Exercise prompt:
Output only the lines below from the one containing "345 Q715 290" to the one containing "382 Q757 376", exactly as written, both ends kept.

Exercise input:
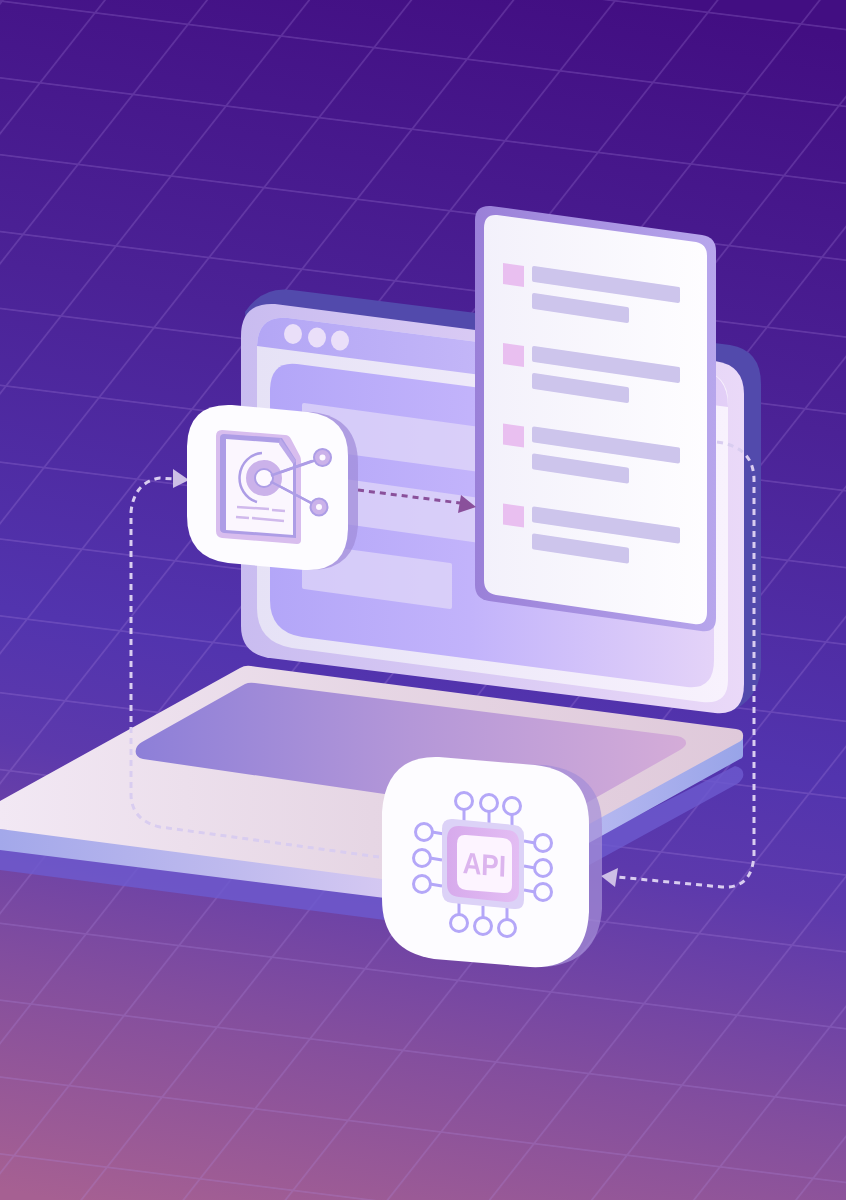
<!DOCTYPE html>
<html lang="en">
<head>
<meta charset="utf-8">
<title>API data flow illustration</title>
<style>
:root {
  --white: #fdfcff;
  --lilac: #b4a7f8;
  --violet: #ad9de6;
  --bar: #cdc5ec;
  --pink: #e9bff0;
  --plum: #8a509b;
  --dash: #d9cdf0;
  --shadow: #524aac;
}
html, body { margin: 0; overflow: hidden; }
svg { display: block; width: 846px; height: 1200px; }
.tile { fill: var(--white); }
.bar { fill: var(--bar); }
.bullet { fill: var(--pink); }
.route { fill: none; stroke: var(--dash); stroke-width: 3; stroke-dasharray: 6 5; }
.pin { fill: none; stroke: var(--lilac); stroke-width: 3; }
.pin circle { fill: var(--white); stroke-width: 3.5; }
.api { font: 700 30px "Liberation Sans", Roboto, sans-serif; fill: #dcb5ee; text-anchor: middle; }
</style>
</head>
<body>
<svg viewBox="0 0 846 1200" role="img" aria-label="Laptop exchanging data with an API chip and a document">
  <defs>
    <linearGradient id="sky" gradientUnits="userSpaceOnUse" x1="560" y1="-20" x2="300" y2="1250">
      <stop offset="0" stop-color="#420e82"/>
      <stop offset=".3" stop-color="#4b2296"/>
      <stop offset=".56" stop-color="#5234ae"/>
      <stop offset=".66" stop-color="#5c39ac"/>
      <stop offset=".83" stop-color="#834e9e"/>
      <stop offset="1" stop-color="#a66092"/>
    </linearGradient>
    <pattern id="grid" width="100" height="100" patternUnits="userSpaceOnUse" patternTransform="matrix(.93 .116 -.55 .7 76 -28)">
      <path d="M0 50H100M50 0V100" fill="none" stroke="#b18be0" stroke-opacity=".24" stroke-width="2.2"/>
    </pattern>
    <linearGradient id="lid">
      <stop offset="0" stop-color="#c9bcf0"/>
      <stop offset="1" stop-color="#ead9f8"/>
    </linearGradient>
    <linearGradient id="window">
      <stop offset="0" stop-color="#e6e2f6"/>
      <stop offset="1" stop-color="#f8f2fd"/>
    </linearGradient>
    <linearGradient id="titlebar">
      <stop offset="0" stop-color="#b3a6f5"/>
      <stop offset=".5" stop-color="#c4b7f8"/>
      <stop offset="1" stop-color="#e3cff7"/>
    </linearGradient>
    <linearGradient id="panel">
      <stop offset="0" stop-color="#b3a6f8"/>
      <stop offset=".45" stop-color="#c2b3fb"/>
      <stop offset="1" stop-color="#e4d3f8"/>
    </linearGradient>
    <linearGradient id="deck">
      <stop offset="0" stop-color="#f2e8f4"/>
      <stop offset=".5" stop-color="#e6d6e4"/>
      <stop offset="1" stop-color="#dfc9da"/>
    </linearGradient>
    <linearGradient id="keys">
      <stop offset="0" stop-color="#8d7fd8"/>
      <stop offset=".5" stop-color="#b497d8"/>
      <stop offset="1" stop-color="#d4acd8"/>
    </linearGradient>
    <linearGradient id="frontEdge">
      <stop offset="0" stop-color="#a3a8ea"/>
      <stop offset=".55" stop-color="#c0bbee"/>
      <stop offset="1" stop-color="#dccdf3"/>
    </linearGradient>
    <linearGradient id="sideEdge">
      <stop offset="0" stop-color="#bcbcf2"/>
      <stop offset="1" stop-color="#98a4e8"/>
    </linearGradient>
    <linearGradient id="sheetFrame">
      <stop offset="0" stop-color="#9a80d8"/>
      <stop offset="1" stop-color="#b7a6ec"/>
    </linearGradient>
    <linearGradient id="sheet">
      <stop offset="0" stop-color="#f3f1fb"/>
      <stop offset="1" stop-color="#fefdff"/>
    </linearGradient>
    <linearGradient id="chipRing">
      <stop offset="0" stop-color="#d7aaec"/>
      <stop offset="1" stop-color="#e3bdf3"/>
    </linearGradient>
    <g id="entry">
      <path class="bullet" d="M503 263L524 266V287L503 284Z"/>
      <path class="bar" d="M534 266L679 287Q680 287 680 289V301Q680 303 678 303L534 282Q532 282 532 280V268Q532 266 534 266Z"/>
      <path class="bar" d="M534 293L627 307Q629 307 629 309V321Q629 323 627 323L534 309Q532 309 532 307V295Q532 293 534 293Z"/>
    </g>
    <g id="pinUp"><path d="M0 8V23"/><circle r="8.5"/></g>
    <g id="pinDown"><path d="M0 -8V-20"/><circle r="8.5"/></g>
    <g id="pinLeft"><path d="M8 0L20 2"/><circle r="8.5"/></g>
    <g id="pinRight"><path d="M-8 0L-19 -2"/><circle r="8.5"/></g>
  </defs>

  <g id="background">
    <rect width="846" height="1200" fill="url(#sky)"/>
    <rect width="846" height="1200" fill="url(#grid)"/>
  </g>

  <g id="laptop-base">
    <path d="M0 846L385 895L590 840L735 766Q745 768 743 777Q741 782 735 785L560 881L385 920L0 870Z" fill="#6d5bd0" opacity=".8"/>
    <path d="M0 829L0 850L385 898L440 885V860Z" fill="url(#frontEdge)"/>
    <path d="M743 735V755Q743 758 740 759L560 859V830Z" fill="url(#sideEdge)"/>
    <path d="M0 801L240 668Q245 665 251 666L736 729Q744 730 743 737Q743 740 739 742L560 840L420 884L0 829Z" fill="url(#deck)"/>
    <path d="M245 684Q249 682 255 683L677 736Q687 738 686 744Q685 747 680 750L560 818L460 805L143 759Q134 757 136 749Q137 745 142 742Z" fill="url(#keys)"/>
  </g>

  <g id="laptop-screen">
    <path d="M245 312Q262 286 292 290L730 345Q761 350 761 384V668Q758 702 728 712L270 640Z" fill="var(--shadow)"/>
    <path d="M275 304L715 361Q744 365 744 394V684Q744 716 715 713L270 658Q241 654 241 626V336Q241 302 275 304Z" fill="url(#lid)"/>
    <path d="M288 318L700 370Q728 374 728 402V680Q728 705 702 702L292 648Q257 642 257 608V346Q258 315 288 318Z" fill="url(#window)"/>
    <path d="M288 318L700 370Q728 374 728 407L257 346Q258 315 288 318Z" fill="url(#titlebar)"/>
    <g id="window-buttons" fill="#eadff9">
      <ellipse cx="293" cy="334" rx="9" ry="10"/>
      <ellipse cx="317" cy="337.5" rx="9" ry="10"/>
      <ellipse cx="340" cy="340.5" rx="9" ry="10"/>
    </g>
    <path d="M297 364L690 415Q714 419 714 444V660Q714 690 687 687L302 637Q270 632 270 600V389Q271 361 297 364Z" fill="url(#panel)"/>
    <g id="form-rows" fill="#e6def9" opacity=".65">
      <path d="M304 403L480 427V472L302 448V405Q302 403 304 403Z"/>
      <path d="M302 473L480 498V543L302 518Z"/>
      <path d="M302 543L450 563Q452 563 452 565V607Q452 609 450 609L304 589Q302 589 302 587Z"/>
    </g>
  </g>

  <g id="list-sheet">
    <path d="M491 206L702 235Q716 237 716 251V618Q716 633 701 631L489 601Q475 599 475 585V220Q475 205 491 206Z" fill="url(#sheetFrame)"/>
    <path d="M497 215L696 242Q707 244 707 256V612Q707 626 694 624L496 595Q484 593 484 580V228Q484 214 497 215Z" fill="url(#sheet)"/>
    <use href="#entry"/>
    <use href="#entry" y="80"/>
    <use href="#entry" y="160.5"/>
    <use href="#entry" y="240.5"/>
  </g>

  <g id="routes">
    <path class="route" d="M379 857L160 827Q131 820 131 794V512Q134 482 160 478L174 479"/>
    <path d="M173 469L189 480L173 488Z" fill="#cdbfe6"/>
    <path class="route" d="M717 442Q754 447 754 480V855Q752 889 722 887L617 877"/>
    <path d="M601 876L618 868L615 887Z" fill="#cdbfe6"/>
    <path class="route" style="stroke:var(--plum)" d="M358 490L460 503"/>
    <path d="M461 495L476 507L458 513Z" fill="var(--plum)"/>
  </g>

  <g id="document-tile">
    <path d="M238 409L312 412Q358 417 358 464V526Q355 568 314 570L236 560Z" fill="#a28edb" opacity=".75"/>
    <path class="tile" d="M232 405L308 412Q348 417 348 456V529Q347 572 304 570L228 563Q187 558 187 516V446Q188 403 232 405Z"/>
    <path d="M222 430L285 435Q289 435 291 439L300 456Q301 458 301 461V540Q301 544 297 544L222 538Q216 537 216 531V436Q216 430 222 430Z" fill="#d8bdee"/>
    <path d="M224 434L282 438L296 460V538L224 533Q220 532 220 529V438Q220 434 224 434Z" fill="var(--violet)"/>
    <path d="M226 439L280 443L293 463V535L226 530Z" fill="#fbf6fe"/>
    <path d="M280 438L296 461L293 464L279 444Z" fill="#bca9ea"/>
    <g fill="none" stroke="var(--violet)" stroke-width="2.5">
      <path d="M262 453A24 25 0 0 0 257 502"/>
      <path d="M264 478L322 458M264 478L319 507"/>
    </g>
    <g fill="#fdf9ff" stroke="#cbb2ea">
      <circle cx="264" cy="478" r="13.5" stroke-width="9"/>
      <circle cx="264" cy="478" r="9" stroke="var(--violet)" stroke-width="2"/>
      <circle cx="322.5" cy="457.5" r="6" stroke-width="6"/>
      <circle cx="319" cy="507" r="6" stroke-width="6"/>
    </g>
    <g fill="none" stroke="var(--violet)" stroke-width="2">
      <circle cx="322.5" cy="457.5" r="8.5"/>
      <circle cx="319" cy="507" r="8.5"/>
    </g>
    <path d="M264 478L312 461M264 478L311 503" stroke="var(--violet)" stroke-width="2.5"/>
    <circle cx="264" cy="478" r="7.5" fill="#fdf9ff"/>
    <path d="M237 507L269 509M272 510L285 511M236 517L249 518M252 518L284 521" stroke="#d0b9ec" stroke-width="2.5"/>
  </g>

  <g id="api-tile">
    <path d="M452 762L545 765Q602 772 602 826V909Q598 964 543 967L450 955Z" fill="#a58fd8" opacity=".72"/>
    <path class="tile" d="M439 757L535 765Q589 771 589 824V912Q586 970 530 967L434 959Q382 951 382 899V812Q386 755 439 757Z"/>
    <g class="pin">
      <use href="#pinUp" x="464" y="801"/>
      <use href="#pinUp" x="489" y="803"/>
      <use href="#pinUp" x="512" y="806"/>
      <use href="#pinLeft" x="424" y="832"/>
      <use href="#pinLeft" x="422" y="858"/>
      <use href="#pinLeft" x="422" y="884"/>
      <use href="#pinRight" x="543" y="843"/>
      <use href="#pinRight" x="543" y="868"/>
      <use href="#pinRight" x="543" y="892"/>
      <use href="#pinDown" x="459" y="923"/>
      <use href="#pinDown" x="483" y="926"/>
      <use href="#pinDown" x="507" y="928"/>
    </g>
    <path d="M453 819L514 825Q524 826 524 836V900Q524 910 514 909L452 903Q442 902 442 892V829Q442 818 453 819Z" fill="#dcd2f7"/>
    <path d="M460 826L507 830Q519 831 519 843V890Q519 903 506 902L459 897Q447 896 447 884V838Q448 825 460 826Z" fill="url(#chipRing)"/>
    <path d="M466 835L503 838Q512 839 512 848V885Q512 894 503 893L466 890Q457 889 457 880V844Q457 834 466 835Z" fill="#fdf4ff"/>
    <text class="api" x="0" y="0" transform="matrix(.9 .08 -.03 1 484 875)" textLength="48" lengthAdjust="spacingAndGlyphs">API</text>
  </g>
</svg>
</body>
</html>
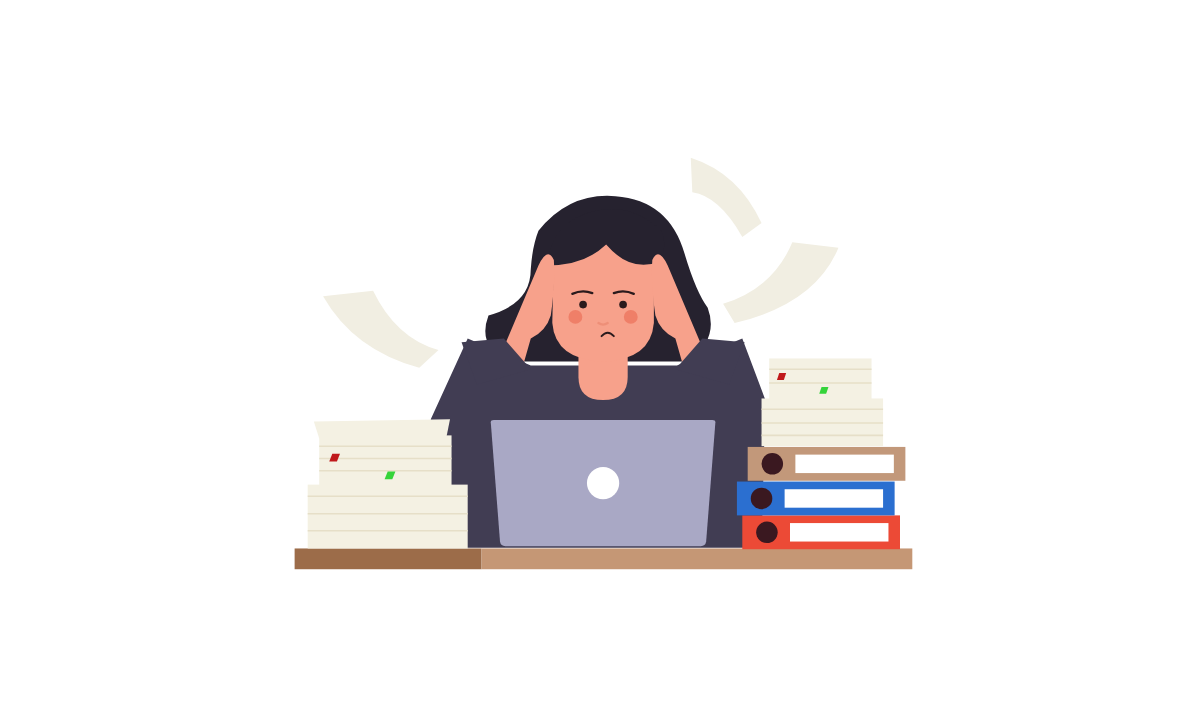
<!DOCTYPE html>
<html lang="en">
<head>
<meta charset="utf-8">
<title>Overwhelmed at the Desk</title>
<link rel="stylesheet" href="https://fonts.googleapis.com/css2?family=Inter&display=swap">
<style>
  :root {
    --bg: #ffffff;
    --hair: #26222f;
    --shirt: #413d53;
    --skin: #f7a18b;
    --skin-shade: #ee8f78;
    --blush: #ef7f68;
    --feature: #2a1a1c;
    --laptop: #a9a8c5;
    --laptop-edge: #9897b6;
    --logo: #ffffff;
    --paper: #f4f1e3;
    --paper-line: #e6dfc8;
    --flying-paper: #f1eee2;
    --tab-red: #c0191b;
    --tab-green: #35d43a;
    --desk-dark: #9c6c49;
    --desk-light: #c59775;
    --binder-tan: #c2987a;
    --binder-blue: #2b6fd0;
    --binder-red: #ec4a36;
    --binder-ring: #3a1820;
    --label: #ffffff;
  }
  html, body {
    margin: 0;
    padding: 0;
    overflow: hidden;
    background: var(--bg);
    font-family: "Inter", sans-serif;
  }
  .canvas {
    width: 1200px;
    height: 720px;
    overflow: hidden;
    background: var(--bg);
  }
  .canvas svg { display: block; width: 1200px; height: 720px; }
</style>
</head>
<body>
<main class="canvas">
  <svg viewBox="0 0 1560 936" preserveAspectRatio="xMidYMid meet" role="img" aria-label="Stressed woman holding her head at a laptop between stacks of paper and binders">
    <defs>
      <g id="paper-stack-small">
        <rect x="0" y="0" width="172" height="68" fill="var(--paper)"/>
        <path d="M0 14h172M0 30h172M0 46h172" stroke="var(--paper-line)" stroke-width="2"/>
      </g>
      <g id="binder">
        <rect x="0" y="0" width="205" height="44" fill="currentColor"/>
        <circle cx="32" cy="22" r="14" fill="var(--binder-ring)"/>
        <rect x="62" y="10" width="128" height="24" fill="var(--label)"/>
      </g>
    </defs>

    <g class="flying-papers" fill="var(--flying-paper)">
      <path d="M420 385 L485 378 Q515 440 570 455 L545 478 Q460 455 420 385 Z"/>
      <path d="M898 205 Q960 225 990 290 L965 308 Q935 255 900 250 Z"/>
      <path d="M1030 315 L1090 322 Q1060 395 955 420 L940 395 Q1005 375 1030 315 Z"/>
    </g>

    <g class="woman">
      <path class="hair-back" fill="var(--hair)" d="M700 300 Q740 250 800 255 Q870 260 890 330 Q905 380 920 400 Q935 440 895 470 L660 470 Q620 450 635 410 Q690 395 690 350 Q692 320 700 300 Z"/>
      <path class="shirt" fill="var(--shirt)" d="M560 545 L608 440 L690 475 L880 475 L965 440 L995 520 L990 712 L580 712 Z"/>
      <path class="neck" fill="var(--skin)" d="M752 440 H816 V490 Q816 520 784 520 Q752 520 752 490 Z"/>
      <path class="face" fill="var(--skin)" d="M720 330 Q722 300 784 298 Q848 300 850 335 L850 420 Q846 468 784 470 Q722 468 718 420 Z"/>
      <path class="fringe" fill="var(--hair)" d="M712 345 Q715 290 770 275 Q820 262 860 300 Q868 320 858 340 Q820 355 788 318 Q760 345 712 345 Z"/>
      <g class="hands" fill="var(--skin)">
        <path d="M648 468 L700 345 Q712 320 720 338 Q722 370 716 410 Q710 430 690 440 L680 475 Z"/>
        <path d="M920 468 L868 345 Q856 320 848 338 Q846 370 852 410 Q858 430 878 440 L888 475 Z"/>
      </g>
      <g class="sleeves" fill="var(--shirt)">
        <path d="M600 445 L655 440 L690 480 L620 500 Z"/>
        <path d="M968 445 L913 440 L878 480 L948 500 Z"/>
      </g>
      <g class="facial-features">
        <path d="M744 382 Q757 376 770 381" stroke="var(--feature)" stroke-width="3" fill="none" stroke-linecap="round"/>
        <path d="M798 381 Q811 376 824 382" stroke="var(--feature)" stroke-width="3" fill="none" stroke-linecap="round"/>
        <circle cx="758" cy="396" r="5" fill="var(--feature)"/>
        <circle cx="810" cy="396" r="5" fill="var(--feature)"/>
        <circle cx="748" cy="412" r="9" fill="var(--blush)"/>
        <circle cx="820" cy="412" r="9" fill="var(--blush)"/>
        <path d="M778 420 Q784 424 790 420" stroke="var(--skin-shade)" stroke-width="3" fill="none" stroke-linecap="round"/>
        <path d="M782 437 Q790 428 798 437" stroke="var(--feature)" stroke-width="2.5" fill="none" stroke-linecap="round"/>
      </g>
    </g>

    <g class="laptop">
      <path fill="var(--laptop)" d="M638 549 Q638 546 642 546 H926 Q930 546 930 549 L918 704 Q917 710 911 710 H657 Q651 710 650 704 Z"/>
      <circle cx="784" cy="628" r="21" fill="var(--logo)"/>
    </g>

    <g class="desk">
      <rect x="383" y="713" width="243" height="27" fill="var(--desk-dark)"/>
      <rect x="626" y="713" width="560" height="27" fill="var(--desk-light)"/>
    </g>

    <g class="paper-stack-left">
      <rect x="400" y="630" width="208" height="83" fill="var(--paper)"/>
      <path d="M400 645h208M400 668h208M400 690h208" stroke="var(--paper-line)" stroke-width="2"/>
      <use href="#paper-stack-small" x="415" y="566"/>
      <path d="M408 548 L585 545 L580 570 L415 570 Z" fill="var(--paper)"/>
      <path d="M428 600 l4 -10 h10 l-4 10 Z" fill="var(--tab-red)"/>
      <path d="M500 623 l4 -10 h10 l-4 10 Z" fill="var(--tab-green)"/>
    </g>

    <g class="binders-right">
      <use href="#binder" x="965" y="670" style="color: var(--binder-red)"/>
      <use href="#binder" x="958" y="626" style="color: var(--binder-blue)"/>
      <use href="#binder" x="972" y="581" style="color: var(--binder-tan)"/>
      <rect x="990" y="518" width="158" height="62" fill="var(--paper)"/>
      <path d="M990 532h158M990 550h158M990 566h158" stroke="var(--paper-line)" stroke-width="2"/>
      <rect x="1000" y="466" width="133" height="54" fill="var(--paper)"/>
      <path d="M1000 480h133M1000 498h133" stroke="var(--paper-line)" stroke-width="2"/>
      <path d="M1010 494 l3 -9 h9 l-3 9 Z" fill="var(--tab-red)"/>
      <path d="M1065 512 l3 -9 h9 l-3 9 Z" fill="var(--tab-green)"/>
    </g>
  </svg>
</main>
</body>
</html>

Reply to the exercise:
      <path class="fringe" fill="var(--hair)" d="M712 345 Q715 290 770 275 Q820 262 860 300 Q868 320 858 340 Q820 355 788 318 Q760 345 712 345 Z"/>
      <g class="hands" fill="var(--skin)">
        <path d="M648 468 L700 345 Q712 320 720 338 Q722 370 716 410 Q710 430 690 440 L680 475 Z"/>
        <path d="M920 468 L868 345 Q856 320 848 338 Q846 370 852 410 Q858 430 878 440 L888 475 Z"/>
      </g>
      <g class="sleeves" fill="var(--shirt)">
        <path d="M600 445 L655 440 L690 480 L620 500 Z"/>
        <path d="M968 445 L913 440 L878 480 L948 500 Z"/>
      </g>
      <g class="facial-features">
        <path d="M744 382 Q757 376 770 381" stroke="var(--feature)" stroke-width="3" fill="none" stroke-linecap="round"/>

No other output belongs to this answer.